Work instructions => Scan the entries that follow for the word "paper", then report every line in which it appears.

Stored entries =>
━━━
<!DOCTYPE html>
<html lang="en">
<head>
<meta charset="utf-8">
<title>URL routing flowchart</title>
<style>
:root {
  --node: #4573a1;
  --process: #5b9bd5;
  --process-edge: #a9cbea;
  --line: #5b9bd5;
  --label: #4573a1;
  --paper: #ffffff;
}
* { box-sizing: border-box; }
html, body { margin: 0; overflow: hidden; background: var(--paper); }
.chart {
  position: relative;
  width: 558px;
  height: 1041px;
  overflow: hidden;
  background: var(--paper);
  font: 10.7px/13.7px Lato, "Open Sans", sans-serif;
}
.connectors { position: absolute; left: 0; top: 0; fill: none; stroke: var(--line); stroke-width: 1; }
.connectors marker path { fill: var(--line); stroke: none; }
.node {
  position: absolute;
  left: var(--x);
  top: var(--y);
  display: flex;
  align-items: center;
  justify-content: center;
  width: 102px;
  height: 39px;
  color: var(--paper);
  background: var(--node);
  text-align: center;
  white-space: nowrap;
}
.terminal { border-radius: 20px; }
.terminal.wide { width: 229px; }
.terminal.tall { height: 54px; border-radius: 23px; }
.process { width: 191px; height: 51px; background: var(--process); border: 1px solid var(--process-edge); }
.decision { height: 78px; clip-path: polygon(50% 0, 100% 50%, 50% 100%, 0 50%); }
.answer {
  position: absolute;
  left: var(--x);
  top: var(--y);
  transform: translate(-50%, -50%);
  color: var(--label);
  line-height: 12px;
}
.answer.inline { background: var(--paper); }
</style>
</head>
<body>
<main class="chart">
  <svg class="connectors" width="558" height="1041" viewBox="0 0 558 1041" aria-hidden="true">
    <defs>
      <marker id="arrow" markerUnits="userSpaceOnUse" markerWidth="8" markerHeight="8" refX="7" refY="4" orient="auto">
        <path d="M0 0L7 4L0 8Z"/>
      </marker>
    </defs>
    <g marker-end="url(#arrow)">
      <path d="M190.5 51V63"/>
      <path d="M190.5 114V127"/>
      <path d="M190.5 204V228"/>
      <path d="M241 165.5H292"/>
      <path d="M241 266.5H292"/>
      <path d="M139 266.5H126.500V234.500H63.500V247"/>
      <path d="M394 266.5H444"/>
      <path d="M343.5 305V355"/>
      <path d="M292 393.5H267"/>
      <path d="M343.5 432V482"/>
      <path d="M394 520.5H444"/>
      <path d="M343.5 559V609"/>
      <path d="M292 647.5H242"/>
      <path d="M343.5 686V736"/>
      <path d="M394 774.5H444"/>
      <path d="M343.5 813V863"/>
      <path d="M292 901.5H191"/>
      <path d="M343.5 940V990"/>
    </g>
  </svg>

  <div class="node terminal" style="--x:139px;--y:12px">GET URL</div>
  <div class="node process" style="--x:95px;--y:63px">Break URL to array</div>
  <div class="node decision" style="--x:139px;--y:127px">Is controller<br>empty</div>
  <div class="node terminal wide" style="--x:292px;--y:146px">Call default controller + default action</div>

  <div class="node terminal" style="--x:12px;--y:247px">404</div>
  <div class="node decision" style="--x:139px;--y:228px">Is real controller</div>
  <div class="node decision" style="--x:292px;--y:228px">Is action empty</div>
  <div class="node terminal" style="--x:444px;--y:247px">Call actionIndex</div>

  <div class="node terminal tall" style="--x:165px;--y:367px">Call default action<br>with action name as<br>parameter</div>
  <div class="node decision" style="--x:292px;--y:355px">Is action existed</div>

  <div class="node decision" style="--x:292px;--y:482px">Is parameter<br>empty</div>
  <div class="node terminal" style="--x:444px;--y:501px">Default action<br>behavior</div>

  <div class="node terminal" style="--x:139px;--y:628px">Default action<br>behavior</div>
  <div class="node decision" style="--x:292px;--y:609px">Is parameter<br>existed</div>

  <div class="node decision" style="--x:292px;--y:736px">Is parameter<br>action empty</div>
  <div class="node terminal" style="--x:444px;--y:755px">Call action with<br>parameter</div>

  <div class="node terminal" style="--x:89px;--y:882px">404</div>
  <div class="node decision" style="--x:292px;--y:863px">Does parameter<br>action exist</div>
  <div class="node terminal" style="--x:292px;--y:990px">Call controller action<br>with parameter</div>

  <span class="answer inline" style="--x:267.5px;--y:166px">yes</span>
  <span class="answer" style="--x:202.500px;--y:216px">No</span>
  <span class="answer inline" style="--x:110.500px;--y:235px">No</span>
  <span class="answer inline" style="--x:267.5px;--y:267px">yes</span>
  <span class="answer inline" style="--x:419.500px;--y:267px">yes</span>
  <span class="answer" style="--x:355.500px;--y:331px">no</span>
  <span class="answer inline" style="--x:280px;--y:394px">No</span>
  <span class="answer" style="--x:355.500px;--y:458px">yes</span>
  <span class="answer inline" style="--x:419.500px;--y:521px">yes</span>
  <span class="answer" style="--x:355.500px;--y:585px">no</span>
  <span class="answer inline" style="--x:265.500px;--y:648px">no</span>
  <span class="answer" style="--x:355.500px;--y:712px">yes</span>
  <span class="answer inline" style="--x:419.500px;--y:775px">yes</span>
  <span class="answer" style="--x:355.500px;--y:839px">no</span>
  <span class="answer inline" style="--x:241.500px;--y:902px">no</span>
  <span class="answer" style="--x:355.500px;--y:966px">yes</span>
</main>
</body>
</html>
━━━
Exercise answer =>
  --paper: #ffffff;
html, body { margin: 0; overflow: hidden; background: var(--paper); }
  background: var(--paper);
  color: var(--paper);
.answer.inline { background: var(--paper); }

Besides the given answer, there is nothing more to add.